**SUPPLIED RECORDS**
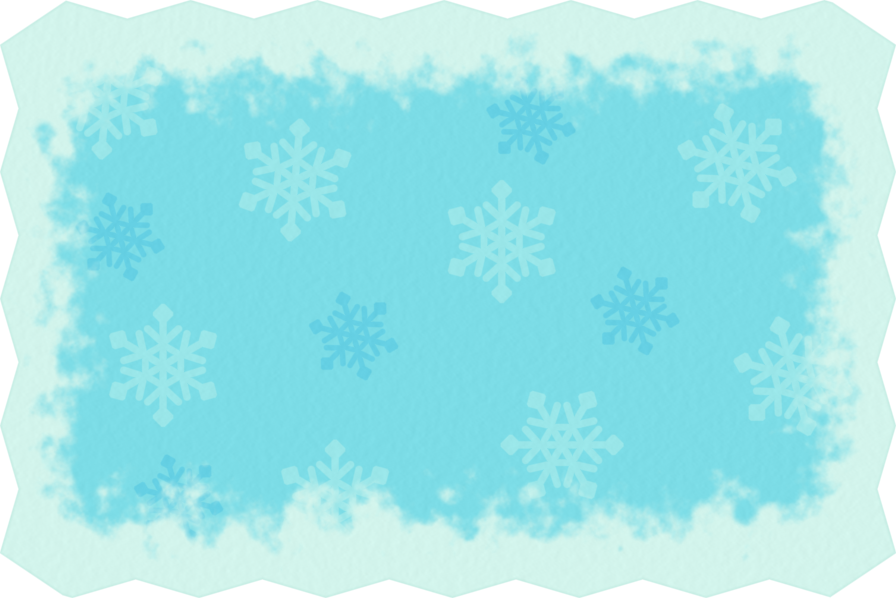
A WebGL 2 fragment shader for this background:

```glsl
#version 300 es
precision highp float;
// Zigzag-edged winter card: a blue field with pale and dark snowflakes, framed by frost.
// Flakes are six-fold folded distance functions; the frost is a rounded box whose
// border is broken up by fractal noise, and the paper grain is an embossed noise.

uniform vec2 u_resolution;
out vec4 fragColor;

// All lengths are in canvas heights
const vec2 CANVAS = vec2(1.5, 1.0);
const vec3 FIELD = vec3(0.485, 0.863, 0.902);
const vec3 PALE_FLAKE = vec3(0.602, 0.902, 0.912);
const vec3 DARK_FLAKE = vec3(0.395, 0.815, 0.892);
const vec3 FROST = vec3(0.825, 0.957, 0.925);
const vec3 RIM = vec3(0.72, 0.90, 0.86);

const float ZIG_PERIOD = 0.2122;
const float ZIG_DEPTH = 0.031;
const vec2 CORNER_CUT = vec2(0.112, 0.075);

const vec2 FROST_CENTER = vec2(0.744, 0.506);
const vec2 FROST_HALF = vec2(0.635, 0.362);
const float FROST_RADIUS = 0.10;
const float FROST_SOFT = 0.045;
const float FROST_ROUGH = 0.17;
const float GRAIN = 0.035;

const float PALE_RADIUS = 0.1035;
const float DARK_RADIUS = 0.077;
const float DARK_TURN = 46.0;
// Pale flakes: centre and turn in degrees
const vec3 PALE[8] = vec3[8](
  vec3(0.178, 0.836, 25.0), vec3(0.494, 0.699, 25.0),
  vec3(0.840, 0.596, 30.0), vec3(1.234, 0.727, 45.0),
  vec3(0.273, 0.389, 30.0), vec3(0.561, 0.162, 30.0),
  vec3(0.941, 0.256, 0.0), vec3(1.328, 0.371, 45.0));
const vec2 DARK[5] = vec2[5](
  vec2(0.889, 0.799), vec2(0.201, 0.604), vec2(0.592, 0.438),
  vec2(1.063, 0.480), vec2(0.299, 0.166));

float hash(vec2 p) {
  return fract(sin(dot(p, vec2(127.1, 311.7))) * 43758.5453);
}

float noise(vec2 p) {
  vec2 i = floor(p), f = fract(p);
  f = f * f * (3.0 - 2.0 * f);
  return mix(mix(hash(i), hash(i + vec2(1, 0)), f.x),
             mix(hash(i + vec2(0, 1)), hash(i + vec2(1, 1)), f.x), f.y);
}

float fbm(vec2 p) {
  float sum = 0.0, amp = 0.5;
  for (int i = 0; i < 4; i++) {
    sum += amp * noise(p);
    p = mat2(1.6, 1.2, -1.2, 1.6) * p + 7.3;
    amp *= 0.5;
  }
  return sum / 0.9375;
}

float segment(vec2 p, vec2 a, vec2 b) {
  vec2 pa = p - a, ba = b - a;
  return length(pa - ba * clamp(dot(pa, ba) / dot(ba, ba), 0.0, 1.0));
}

// Distance to a flake of radius 1 with one arm along the turn angle
float flake(vec2 p, float degrees) {
  const float SECTOR = radians(60.0);
  float a = atan(p.y, p.x) - radians(degrees);
  a = abs(mod(a + 0.5 * SECTOR, SECTOR) - 0.5 * SECTOR);
  vec2 q = length(p) * vec2(cos(a), sin(a));
  float d = segment(q, vec2(0.0), vec2(0.8, 0.0)) - 0.06;
  d = min(d, segment(q, vec2(0.36, 0.0), vec2(0.59, 0.25)) - 0.06);
  d = min(d, segment(q, vec2(0.33, 0.0), vec2(0.248, 0.143)) - 0.055);
  // Rounded diamond at the arm's end
  vec2 k = abs(q - vec2(0.83, 0.0));
  return min(d, max((k.x + k.y - 0.19) * 0.707, length(k) - 0.165));
}

// 0 at whole numbers, 1 halfway between
float zigzag(float t) { return 1.0 - abs(2.0 * fract(t) - 1.0); }

// Distance inward from the card's edge
float cardDepth(vec2 p) {
  vec2 side = min(p, CANVAS - p);
  float phase = p.y > 0.5 ? 0.107 : 0.121;
  float d = side.y - ZIG_DEPTH * zigzag((p.x - phase) / ZIG_PERIOD);
  d = min(d, side.x - ZIG_DEPTH * zigzag((p.y - 0.076) / ZIG_PERIOD));
  vec2 n = 1.0 / CORNER_CUT;
  return min(d, (dot(side, n) - 1.0) / length(n));
}

void main() {
  vec2 p = gl_FragCoord.xy / u_resolution * CANVAS;
  float px = 1.0 / u_resolution.y;

  // Snowflakes
  float pale = 1.0, dark = 1.0;
  for (int i = 0; i < 8; i++)
    pale = min(pale, PALE_RADIUS * flake((p - PALE[i].xy) / PALE_RADIUS, PALE[i].z));
  for (int i = 0; i < 5; i++)
    dark = min(dark, DARK_RADIUS * flake((p - DARK[i]) / DARK_RADIUS, DARK_TURN));
  vec3 color = mix(FIELD, PALE_FLAKE, 1.0 - smoothstep(-px, px, pale));
  color = mix(color, DARK_FLAKE, 1.0 - smoothstep(-px, px, dark));

  // Frost frame
  vec2 b = abs(p - FROST_CENTER) - FROST_HALF + FROST_RADIUS;
  float box = length(max(b, 0.0)) + min(max(b.x, b.y), 0.0) - FROST_RADIUS;
  float rough = (fbm(p * 28.0) - 0.5) * FROST_ROUGH;
  color = mix(color, FROST, smoothstep(-FROST_SOFT, FROST_SOFT, box + rough));

  // Paper grain lit from the upper left
  vec2 g = mat2(0.8, -0.6, 0.6, 0.8) * p * vec2(95.0, 95.0);
  color += GRAIN * (fbm(g) - fbm(g + vec2(-0.3, 0.3)));

  // Card edge with a thin shaded rim
  float depth = cardDepth(p);
  color = mix(color, RIM, 0.45 * (1.0 - smoothstep(0.0, 0.006, depth)));
  fragColor = vec4(mix(vec3(1.0), color, smoothstep(-px, px, depth)), 1.0);
}
```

**YOUR INSTRUCTIONS**
Your answer should reproduce every line of the data verbatim and include no images.

**ANSWER SECTION**
A WebGL 2 fragment shader for this background:

```glsl
#version 300 es
precision highp float;
// Zigzag-edged winter card: a blue field with pale and dark snowflakes, framed by frost.
// Flakes are six-fold folded distance functions; the frost is a rounded box whose
// border is broken up by fractal noise, and the paper grain is an embossed noise.

uniform vec2 u_resolution;
out vec4 fragColor;

// All lengths are in canvas heights
const vec2 CANVAS = vec2(1.5, 1.0);
const vec3 FIELD = vec3(0.485, 0.863, 0.902);
const vec3 PALE_FLAKE = vec3(0.602, 0.902, 0.912);
const vec3 DARK_FLAKE = vec3(0.395, 0.815, 0.892);
const vec3 FROST = vec3(0.825, 0.957, 0.925);
const vec3 RIM = vec3(0.72, 0.90, 0.86);

const float ZIG_PERIOD = 0.2122;
const float ZIG_DEPTH = 0.031;
const vec2 CORNER_CUT = vec2(0.112, 0.075);

const vec2 FROST_CENTER = vec2(0.744, 0.506);
const vec2 FROST_HALF = vec2(0.635, 0.362);
const float FROST_RADIUS = 0.10;
const float FROST_SOFT = 0.045;
const float FROST_ROUGH = 0.17;
const float GRAIN = 0.035;

const float PALE_RADIUS = 0.1035;
const float DARK_RADIUS = 0.077;
const float DARK_TURN = 46.0;
// Pale flakes: centre and turn in degrees
const vec3 PALE[8] = vec3[8](
  vec3(0.178, 0.836, 25.0), vec3(0.494, 0.699, 25.0),
  vec3(0.840, 0.596, 30.0), vec3(1.234, 0.727, 45.0),
  vec3(0.273, 0.389, 30.0), vec3(0.561, 0.162, 30.0),
  vec3(0.941, 0.256, 0.0), vec3(1.328, 0.371, 45.0));
const vec2 DARK[5] = vec2[5](
  vec2(0.889, 0.799), vec2(0.201, 0.604), vec2(0.592, 0.438),
  vec2(1.063, 0.480), vec2(0.299, 0.166));

float hash(vec2 p) {
  return fract(sin(dot(p, vec2(127.1, 311.7))) * 43758.5453);
}

float noise(vec2 p) {
  vec2 i = floor(p), f = fract(p);
  f = f * f * (3.0 - 2.0 * f);
  return mix(mix(hash(i), hash(i + vec2(1, 0)), f.x),
             mix(hash(i + vec2(0, 1)), hash(i + vec2(1, 1)), f.x), f.y);
}

float fbm(vec2 p) {
  float sum = 0.0, amp = 0.5;
  for (int i = 0; i < 4; i++) {
    sum += amp * noise(p);
    p = mat2(1.6, 1.2, -1.2, 1.6) * p + 7.3;
    amp *= 0.5;
  }
  return sum / 0.9375;
}

float segment(vec2 p, vec2 a, vec2 b) {
  vec2 pa = p - a, ba = b - a;
  return length(pa - ba * clamp(dot(pa, ba) / dot(ba, ba), 0.0, 1.0));
}

// Distance to a flake of radius 1 with one arm along the turn angle
float flake(vec2 p, float degrees) {
  const float SECTOR = radians(60.0);
  float a = atan(p.y, p.x) - radians(degrees);
  a = abs(mod(a + 0.5 * SECTOR, SECTOR) - 0.5 * SECTOR);
  vec2 q = length(p) * vec2(cos(a), sin(a));
  float d = segment(q, vec2(0.0), vec2(0.8, 0.0)) - 0.06;
  d = min(d, segment(q, vec2(0.36, 0.0), vec2(0.59, 0.25)) - 0.06);
  d = min(d, segment(q, vec2(0.33, 0.0), vec2(0.248, 0.143)) - 0.055);
  // Rounded diamond at the arm's end
  vec2 k = abs(q - vec2(0.83, 0.0));
  return min(d, max((k.x + k.y - 0.19) * 0.707, length(k) - 0.165));
}

// 0 at whole numbers, 1 halfway between
float zigzag(float t) { return 1.0 - abs(2.0 * fract(t) - 1.0); }

// Distance inward from the card's edge
float cardDepth(vec2 p) {
  vec2 side = min(p, CANVAS - p);
  float phase = p.y > 0.5 ? 0.107 : 0.121;
  float d = side.y - ZIG_DEPTH * zigzag((p.x - phase) / ZIG_PERIOD);
  d = min(d, side.x - ZIG_DEPTH * zigzag((p.y - 0.076) / ZIG_PERIOD));
  vec2 n = 1.0 / CORNER_CUT;
  return min(d, (dot(side, n) - 1.0) / length(n));
}

void main() {
  vec2 p = gl_FragCoord.xy / u_resolution * CANVAS;
  float px = 1.0 / u_resolution.y;

  // Snowflakes
  float pale = 1.0, dark = 1.0;
  for (int i = 0; i < 8; i++)
    pale = min(pale, PALE_RADIUS * flake((p - PALE[i].xy) / PALE_RADIUS, PALE[i].z));
  for (int i = 0; i < 5; i++)
    dark = min(dark, DARK_RADIUS * flake((p - DARK[i]) / DARK_RADIUS, DARK_TURN));
  vec3 color = mix(FIELD, PALE_FLAKE, 1.0 - smoothstep(-px, px, pale));
  color = mix(color, DARK_FLAKE, 1.0 - smoothstep(-px, px, dark));

  // Frost frame
  vec2 b = abs(p - FROST_CENTER) - FROST_HALF + FROST_RADIUS;
  float box = length(max(b, 0.0)) + min(max(b.x, b.y), 0.0) - FROST_RADIUS;
  float rough = (fbm(p * 28.0) - 0.5) * FROST_ROUGH;
  color = mix(color, FROST, smoothstep(-FROST_SOFT, FROST_SOFT, box + rough));

  // Paper grain lit from the upper left
  vec2 g = mat2(0.8, -0.6, 0.6, 0.8) * p * vec2(95.0, 95.0);
  color += GRAIN * (fbm(g) - fbm(g + vec2(-0.3, 0.3)));

  // Card edge with a thin shaded rim
  float depth = cardDepth(p);
  color = mix(color, RIM, 0.45 * (1.0 - smoothstep(0.0, 0.006, depth)));
  fragColor = vec4(mix(vec3(1.0), color, smoothstep(-px, px, depth)), 1.0);
}
```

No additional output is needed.